%%

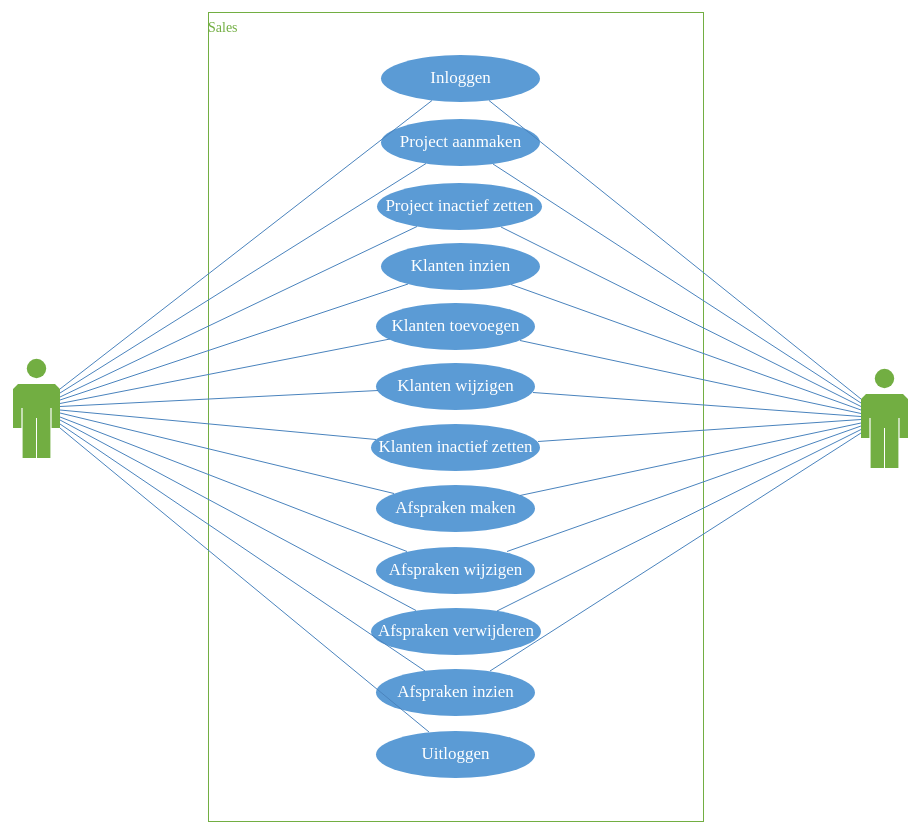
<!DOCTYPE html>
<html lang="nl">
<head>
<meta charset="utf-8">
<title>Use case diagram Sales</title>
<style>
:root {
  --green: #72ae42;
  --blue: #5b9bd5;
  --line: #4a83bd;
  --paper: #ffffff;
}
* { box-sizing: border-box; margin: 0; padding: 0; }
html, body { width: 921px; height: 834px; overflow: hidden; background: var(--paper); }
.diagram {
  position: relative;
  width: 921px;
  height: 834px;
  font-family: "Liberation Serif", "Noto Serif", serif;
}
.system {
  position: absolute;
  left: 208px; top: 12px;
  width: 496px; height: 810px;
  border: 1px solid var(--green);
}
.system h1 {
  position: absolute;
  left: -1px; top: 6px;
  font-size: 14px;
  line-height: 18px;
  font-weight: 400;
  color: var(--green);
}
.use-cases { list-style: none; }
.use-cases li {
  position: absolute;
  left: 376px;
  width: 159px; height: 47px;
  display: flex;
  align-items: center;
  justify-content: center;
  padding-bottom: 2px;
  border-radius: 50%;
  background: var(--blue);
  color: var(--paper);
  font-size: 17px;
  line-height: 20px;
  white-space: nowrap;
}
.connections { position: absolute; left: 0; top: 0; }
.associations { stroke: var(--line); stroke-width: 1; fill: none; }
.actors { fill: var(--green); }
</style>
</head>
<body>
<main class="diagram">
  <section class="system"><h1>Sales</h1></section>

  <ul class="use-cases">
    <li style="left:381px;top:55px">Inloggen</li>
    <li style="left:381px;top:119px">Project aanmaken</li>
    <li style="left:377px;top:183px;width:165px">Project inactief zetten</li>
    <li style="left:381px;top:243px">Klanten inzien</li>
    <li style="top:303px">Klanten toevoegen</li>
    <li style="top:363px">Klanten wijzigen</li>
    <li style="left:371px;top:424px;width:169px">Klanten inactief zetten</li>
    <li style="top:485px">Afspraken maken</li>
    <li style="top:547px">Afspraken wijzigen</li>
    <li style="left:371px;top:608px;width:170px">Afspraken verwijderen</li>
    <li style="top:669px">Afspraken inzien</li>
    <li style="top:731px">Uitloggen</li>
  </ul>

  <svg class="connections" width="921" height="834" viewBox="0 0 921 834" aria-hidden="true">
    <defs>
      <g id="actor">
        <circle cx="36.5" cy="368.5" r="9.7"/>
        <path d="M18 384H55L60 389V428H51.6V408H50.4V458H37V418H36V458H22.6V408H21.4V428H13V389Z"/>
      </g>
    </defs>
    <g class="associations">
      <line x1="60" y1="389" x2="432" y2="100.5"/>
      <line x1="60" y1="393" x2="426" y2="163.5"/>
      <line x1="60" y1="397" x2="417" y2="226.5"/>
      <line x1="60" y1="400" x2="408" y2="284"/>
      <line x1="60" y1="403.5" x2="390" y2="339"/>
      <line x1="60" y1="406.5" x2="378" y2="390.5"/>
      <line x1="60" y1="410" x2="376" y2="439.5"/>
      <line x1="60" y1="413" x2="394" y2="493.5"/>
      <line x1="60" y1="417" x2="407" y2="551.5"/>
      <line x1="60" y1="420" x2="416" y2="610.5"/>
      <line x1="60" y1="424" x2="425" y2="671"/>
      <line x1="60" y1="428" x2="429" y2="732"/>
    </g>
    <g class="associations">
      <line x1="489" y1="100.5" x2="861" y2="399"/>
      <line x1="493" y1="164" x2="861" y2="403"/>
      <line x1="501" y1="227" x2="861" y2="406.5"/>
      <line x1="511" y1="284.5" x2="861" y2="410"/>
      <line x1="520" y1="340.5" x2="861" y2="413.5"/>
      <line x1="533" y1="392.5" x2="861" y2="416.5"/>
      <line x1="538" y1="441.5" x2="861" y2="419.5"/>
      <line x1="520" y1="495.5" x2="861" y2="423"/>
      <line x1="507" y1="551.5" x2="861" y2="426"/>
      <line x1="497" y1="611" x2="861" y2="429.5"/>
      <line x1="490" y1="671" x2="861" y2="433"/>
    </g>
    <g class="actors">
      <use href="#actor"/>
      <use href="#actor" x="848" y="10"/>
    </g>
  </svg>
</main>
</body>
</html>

%%
%%

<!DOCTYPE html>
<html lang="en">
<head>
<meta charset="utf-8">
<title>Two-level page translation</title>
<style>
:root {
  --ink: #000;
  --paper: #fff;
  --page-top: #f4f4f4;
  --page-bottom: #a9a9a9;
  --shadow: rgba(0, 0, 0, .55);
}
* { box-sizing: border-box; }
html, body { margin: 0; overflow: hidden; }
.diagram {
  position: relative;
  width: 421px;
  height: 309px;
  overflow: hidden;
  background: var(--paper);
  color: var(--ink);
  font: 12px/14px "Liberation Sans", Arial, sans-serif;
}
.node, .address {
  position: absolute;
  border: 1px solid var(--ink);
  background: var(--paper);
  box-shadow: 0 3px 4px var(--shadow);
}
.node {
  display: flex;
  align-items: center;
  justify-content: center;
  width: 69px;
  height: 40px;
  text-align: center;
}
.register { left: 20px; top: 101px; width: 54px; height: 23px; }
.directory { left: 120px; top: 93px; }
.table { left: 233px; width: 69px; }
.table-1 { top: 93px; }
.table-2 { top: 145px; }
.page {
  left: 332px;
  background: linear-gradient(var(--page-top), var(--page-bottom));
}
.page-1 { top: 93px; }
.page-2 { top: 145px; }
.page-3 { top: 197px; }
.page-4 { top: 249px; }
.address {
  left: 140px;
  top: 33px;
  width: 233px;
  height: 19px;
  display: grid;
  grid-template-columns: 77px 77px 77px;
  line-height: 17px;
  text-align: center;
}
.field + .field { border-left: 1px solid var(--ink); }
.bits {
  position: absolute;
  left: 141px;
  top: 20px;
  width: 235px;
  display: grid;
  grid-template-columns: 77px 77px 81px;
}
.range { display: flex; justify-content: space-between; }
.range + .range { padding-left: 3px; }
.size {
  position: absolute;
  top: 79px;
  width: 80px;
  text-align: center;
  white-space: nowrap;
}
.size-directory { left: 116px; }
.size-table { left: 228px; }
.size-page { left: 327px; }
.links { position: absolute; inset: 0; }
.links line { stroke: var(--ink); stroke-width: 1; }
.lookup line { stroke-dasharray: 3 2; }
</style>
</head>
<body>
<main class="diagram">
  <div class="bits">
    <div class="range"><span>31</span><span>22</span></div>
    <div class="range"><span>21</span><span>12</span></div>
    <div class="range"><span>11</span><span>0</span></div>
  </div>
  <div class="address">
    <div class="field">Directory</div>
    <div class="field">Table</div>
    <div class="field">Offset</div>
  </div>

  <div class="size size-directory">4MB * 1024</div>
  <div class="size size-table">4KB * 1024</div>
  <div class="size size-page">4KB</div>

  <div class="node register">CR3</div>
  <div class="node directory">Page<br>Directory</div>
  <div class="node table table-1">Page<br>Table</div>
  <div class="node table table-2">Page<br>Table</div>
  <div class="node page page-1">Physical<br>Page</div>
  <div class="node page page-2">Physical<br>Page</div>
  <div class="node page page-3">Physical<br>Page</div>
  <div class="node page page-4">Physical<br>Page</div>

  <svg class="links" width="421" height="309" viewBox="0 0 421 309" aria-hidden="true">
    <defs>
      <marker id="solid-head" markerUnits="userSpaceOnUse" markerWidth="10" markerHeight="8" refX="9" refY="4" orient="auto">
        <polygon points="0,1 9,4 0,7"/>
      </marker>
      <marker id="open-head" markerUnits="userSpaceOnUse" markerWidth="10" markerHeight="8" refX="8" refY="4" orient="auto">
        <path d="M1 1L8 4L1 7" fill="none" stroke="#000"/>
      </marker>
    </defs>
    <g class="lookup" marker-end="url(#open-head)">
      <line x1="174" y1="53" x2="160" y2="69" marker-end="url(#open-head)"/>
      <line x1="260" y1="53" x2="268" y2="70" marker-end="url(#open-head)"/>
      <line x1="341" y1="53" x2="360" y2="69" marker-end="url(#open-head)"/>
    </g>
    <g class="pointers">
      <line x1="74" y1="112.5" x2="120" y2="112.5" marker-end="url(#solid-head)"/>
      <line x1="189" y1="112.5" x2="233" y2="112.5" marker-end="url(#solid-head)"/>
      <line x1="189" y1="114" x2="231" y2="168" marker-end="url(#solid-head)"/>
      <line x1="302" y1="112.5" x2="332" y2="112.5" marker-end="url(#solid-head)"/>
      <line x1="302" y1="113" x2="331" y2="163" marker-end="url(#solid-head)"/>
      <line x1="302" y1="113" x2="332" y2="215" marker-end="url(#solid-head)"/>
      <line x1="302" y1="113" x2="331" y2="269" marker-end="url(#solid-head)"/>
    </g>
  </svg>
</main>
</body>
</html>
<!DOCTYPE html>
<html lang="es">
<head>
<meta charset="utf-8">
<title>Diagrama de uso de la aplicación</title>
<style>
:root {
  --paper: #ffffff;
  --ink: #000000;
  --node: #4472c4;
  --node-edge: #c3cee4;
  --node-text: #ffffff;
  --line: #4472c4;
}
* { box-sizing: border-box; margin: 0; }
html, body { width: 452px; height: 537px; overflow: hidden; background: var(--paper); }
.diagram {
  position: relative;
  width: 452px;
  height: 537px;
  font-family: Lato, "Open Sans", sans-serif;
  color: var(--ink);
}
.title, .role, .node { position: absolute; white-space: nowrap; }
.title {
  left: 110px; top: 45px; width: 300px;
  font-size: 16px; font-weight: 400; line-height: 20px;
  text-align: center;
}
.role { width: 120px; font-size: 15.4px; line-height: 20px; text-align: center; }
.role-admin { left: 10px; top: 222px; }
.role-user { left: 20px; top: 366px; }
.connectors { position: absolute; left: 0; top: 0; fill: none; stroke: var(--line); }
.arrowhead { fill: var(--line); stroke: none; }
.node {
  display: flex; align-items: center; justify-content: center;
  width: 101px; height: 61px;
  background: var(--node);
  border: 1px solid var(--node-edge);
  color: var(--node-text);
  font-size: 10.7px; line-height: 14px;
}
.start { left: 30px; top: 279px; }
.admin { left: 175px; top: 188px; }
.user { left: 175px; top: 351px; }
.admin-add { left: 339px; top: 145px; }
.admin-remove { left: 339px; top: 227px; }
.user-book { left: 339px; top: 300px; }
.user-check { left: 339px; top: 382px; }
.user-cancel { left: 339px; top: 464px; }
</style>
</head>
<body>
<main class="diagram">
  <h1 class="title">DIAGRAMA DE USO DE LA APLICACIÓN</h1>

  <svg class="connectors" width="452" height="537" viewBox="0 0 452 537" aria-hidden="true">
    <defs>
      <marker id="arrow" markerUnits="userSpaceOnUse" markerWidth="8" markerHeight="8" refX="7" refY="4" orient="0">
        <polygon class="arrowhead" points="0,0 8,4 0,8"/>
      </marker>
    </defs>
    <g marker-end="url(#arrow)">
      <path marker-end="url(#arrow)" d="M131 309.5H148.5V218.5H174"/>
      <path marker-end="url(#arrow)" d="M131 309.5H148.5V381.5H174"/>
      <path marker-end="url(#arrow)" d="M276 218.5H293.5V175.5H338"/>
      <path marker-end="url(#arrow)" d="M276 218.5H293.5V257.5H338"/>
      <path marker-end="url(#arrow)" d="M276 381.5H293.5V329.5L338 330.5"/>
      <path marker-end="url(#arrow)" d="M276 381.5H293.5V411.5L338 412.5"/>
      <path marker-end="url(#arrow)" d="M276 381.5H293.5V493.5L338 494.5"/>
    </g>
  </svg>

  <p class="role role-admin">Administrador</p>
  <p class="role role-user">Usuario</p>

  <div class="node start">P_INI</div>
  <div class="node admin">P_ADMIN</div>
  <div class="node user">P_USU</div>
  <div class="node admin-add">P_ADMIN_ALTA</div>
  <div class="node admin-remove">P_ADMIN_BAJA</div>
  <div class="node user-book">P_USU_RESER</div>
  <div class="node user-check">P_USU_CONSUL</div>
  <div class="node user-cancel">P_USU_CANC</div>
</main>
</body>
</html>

%%
%%

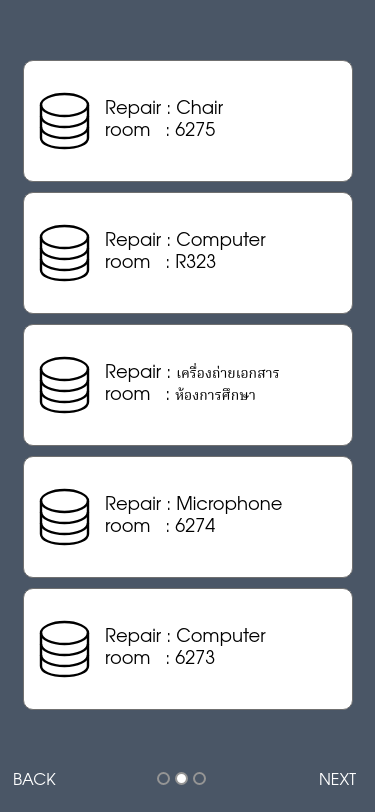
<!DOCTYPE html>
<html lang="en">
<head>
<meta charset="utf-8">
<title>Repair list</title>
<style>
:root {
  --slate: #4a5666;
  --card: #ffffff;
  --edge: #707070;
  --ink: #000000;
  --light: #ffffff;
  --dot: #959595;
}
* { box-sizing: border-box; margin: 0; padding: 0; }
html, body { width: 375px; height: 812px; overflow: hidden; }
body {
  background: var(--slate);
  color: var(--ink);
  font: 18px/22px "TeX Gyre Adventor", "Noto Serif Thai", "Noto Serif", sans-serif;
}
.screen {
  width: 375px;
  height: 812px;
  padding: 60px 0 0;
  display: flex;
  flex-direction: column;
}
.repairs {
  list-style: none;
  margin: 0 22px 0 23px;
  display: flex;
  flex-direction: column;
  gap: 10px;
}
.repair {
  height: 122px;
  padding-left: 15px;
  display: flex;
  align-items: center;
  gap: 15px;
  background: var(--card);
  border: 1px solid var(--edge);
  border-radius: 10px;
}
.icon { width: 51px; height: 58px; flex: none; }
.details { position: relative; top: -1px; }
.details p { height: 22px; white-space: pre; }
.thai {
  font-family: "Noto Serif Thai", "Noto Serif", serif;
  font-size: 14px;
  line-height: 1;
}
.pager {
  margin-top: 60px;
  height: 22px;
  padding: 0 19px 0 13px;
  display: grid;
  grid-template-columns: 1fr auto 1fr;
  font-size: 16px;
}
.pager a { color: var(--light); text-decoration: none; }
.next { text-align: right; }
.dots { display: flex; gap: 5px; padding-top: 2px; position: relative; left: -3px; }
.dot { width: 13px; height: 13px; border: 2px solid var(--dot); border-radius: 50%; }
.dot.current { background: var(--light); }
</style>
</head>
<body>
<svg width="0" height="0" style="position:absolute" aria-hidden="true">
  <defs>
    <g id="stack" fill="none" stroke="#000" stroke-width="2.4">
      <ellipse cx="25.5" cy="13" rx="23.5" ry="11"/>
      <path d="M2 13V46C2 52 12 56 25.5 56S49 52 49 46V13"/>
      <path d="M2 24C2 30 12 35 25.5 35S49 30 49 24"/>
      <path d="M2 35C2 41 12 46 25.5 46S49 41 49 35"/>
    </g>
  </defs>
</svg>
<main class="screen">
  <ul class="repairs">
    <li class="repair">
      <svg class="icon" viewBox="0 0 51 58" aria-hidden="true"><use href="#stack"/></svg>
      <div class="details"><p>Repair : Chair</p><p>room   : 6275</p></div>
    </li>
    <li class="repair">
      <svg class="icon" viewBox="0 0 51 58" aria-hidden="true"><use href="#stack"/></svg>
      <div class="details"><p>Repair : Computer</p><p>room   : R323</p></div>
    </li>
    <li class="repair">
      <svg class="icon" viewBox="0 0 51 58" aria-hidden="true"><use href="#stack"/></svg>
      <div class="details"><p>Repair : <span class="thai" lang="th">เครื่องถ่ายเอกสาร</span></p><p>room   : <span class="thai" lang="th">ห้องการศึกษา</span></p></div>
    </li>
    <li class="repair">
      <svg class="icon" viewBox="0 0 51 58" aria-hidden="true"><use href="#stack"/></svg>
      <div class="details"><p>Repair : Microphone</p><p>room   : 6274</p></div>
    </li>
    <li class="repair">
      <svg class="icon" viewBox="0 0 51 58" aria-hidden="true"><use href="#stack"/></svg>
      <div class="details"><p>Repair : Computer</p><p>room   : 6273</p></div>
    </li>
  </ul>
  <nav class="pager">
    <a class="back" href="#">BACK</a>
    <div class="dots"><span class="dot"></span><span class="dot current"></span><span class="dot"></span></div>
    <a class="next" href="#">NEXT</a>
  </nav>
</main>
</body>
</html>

%%

- What to produce
Looking at the entries above, find how many lines include the word "title" and write that number alone.

- Solution to the problem
7